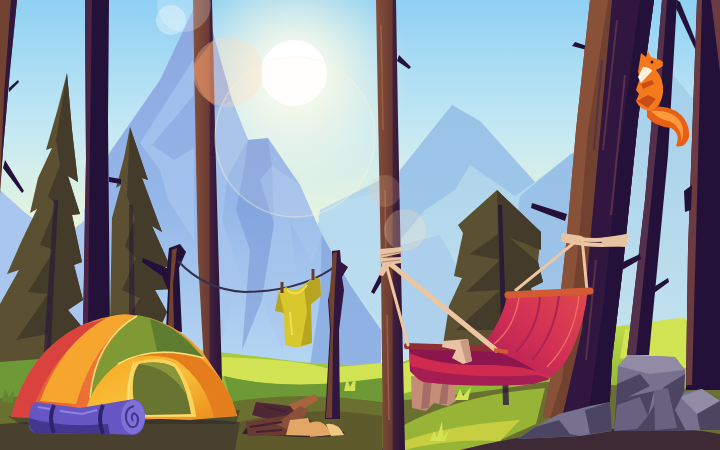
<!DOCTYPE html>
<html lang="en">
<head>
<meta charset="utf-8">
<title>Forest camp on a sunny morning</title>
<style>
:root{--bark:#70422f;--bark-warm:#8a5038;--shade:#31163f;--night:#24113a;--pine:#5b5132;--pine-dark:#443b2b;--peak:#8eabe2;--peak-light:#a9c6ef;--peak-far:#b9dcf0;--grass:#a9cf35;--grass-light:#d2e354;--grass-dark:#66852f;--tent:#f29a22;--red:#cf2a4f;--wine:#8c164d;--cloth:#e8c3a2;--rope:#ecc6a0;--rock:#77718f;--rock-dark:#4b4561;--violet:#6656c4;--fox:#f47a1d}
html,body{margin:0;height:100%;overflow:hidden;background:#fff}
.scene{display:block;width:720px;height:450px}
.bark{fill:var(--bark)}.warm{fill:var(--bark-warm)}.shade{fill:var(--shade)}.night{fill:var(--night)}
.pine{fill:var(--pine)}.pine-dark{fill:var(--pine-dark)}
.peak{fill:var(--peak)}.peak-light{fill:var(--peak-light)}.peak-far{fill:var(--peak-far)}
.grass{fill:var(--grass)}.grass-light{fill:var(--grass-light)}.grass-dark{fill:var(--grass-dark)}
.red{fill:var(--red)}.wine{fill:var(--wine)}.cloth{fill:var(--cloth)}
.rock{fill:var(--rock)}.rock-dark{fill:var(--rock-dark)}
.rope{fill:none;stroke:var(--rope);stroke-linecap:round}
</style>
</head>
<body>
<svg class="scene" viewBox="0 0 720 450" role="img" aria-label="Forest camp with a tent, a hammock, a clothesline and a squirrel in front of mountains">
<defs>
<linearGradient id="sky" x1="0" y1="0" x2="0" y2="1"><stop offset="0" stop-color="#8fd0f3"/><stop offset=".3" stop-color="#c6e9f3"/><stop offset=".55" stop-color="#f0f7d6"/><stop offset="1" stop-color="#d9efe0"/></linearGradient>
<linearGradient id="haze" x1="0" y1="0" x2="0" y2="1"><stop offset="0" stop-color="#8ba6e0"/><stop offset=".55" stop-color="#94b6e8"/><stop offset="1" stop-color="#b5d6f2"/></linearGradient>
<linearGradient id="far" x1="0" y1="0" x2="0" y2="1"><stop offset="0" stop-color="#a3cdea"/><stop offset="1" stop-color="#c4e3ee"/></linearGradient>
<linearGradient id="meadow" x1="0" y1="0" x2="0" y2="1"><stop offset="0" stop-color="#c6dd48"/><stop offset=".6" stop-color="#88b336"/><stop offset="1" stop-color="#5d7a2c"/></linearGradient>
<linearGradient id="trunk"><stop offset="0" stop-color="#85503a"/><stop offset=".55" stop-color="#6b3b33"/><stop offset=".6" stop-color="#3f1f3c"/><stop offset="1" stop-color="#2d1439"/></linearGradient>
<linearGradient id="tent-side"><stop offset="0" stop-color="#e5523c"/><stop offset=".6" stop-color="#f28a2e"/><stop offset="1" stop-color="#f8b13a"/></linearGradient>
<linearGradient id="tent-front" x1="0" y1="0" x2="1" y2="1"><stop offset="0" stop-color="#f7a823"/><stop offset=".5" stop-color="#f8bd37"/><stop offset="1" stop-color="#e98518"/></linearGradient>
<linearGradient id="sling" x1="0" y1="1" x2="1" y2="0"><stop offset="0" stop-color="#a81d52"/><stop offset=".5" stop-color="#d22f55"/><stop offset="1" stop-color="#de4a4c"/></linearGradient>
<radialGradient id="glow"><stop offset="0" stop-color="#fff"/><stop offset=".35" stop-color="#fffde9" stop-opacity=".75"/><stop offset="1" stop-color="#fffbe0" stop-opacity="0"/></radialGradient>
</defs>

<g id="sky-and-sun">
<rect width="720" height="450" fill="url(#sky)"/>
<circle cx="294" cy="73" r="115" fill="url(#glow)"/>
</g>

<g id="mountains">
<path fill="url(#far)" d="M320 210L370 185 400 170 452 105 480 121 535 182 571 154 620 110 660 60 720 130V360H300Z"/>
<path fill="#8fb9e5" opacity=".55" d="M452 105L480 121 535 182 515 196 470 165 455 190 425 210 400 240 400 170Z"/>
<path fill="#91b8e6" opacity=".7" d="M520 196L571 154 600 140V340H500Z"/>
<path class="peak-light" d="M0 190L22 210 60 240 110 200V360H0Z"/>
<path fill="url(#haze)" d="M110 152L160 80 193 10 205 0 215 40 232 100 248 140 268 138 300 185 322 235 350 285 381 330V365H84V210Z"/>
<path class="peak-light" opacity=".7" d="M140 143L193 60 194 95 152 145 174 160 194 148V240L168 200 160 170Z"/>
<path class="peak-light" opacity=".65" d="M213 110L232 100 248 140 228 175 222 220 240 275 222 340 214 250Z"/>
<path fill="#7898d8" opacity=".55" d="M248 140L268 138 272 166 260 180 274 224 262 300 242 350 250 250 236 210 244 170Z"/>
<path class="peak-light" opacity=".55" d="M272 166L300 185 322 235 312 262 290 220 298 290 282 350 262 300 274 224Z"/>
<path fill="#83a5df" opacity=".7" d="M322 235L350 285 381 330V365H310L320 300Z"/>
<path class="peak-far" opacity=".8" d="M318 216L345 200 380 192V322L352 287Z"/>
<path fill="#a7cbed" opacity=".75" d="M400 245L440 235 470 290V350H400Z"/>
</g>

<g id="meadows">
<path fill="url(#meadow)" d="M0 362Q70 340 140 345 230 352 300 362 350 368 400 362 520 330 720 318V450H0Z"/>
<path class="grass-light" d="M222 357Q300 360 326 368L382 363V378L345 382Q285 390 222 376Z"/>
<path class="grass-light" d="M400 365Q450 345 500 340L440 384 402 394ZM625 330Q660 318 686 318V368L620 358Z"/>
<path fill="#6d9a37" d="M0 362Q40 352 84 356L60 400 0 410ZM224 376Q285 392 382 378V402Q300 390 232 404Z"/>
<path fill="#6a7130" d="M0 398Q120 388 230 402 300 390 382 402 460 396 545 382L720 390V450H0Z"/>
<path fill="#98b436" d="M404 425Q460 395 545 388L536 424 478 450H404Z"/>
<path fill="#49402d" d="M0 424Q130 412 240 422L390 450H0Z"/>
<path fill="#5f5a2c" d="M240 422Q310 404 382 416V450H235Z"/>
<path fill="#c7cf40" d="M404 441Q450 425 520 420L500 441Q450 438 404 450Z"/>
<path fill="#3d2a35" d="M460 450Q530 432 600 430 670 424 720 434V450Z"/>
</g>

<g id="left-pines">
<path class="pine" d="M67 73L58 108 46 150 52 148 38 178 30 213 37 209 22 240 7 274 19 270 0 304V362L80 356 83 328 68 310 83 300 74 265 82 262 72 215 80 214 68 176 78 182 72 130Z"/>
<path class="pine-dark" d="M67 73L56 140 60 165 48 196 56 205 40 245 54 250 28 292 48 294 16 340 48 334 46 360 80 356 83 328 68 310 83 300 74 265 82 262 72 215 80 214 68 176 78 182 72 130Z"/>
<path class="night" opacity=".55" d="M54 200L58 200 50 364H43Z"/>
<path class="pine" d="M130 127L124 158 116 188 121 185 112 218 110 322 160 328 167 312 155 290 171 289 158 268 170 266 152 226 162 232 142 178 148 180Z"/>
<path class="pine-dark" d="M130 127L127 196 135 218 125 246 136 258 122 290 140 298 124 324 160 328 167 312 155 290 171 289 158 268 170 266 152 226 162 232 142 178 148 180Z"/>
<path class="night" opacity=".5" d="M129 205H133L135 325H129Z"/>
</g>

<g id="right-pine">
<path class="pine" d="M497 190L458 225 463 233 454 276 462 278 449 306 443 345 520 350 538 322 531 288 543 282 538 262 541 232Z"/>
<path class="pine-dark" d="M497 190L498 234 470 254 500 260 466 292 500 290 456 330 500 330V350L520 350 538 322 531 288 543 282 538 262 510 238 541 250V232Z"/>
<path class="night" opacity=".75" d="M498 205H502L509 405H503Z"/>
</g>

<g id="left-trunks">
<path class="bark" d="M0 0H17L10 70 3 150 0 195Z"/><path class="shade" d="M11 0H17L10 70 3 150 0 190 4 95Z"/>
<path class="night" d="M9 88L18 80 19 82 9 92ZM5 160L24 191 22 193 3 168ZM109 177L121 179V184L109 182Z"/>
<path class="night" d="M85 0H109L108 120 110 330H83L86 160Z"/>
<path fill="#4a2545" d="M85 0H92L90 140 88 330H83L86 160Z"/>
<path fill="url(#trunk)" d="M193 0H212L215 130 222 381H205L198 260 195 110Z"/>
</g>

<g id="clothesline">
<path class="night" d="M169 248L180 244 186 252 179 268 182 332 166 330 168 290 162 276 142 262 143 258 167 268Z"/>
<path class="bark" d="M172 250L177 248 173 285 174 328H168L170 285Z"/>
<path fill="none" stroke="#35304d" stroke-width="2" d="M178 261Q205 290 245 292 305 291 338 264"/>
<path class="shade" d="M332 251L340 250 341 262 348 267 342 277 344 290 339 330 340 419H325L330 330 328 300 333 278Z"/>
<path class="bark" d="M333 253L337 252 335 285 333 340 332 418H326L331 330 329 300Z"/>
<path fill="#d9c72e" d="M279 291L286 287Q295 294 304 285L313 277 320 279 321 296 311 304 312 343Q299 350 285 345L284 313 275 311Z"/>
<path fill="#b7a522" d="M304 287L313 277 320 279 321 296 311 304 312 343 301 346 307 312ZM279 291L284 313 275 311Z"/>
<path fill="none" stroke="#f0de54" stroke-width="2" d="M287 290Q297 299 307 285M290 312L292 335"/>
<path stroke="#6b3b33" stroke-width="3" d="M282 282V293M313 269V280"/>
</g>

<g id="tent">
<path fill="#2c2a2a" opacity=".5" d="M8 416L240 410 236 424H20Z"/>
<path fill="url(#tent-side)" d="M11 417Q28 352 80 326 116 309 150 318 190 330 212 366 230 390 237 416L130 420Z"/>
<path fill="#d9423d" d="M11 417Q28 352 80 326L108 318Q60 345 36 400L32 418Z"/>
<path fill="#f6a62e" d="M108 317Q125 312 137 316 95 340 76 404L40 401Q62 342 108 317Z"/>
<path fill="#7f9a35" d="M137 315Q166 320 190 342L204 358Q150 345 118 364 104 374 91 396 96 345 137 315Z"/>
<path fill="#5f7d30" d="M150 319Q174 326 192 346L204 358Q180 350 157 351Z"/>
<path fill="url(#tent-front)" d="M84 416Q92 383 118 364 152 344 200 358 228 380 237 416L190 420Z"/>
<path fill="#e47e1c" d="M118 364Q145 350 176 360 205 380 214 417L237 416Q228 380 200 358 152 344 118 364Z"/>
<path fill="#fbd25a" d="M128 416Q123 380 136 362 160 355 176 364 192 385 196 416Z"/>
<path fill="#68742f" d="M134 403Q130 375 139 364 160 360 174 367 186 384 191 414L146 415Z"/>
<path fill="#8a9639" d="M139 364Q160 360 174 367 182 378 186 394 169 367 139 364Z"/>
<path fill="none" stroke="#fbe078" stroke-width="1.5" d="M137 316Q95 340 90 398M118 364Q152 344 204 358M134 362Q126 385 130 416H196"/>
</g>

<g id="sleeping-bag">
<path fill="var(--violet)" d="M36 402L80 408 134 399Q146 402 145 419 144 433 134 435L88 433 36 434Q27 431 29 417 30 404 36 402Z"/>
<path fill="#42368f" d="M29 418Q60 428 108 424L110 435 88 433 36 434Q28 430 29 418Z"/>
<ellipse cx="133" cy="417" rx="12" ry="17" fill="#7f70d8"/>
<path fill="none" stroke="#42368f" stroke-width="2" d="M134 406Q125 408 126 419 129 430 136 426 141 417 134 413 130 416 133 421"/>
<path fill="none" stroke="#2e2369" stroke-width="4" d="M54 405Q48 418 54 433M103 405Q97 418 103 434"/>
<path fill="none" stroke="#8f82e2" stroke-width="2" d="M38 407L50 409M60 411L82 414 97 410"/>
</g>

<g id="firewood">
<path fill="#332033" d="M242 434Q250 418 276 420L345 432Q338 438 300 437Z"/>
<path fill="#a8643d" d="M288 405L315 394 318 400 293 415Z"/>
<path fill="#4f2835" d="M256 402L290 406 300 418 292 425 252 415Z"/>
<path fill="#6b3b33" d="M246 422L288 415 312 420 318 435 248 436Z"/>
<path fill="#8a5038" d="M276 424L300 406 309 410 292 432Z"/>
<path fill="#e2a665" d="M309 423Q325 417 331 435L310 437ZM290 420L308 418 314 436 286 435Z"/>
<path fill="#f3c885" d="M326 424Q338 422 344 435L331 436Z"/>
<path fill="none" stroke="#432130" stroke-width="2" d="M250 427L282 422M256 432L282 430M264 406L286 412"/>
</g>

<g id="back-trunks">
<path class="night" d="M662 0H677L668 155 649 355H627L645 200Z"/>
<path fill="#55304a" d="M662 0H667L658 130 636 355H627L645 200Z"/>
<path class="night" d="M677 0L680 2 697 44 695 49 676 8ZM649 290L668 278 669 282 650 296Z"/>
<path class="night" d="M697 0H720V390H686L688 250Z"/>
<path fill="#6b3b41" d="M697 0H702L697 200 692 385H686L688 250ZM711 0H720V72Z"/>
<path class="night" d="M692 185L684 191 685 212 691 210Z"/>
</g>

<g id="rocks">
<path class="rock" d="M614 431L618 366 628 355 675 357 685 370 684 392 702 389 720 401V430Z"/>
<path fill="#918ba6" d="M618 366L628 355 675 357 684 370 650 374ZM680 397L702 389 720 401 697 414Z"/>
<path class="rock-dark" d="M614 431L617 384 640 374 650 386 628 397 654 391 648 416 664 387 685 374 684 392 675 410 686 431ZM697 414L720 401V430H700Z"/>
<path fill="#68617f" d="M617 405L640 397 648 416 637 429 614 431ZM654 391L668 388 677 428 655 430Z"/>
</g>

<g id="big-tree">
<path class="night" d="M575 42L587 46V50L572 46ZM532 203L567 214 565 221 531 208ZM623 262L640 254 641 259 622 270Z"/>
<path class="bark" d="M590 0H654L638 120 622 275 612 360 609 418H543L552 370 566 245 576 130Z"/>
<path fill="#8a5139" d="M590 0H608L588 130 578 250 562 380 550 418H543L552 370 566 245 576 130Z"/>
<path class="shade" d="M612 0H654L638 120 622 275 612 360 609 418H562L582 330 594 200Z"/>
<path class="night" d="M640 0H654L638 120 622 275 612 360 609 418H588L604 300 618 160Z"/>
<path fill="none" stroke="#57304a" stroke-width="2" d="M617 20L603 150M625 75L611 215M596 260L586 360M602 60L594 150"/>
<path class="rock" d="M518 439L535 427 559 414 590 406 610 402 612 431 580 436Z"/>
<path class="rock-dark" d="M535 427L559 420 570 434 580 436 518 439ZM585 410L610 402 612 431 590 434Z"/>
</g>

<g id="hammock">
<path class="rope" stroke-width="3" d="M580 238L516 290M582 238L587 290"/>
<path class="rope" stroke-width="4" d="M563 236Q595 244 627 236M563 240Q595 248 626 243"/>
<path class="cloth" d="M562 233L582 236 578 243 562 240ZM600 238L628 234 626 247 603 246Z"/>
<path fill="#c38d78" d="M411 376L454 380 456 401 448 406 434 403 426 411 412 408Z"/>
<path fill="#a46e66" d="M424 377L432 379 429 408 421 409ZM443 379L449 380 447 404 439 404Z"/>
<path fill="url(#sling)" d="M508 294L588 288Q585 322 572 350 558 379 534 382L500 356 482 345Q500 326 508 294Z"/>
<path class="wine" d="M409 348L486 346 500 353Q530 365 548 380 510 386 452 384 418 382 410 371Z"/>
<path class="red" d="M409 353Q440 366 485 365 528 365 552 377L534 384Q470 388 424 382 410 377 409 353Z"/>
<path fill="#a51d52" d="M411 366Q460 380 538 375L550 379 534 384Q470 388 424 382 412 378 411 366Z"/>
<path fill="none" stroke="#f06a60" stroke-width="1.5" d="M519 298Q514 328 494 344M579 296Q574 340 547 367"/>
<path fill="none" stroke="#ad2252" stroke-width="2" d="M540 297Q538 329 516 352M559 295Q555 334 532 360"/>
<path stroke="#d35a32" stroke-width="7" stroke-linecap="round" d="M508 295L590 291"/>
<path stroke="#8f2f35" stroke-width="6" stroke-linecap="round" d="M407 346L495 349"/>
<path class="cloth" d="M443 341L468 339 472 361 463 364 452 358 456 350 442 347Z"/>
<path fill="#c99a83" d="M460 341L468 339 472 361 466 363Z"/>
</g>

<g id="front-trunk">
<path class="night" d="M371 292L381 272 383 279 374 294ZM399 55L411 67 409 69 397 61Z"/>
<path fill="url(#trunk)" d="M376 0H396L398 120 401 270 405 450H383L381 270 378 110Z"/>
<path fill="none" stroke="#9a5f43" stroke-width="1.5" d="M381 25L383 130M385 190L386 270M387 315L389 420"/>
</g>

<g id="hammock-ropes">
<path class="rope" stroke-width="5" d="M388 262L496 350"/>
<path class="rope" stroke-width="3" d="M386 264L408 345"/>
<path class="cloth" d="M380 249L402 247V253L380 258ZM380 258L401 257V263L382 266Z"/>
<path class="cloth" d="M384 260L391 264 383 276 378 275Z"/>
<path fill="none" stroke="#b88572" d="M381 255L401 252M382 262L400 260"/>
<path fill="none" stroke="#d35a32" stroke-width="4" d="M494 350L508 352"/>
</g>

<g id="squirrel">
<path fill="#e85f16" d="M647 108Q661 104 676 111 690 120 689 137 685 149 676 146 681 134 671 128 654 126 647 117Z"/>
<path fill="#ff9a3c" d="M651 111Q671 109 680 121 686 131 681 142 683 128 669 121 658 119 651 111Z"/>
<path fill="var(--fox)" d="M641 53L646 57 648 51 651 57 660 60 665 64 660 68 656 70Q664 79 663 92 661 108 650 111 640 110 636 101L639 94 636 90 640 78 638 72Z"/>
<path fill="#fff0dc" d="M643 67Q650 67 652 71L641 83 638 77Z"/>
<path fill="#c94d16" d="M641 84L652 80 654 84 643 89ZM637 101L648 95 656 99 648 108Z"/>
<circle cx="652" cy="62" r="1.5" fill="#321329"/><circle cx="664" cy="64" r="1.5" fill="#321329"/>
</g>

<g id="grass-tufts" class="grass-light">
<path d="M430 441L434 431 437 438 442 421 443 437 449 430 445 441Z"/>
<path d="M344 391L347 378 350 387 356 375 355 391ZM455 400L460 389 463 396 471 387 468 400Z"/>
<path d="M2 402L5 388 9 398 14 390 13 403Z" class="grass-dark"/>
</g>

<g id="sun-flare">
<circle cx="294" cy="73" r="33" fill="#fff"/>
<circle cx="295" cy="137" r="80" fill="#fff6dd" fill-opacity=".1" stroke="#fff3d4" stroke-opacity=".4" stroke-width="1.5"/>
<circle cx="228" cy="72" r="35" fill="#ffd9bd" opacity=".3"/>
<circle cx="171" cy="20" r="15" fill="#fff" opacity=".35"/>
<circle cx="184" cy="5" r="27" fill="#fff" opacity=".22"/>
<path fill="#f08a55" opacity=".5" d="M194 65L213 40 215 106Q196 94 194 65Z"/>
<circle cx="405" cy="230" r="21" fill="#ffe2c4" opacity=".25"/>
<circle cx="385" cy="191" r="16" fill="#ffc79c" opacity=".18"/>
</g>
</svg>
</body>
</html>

++++++++

--- Exercise ---
Give an exact copy of the lines above from the line with "416Q123 380 136" up to and including the line with "364Q160 360 174", and leave everything else out.

--- Result of the exercise ---
<path fill="#fbd25a" d="M128 416Q123 380 136 362 160 355 176 364 192 385 196 416Z"/>
<path fill="#68742f" d="M134 403Q130 375 139 364 160 360 174 367 186 384 191 414L146 415Z"/>
<path fill="#8a9639" d="M139 364Q160 360 174 367 182 378 186 394 169 367 139 364Z"/>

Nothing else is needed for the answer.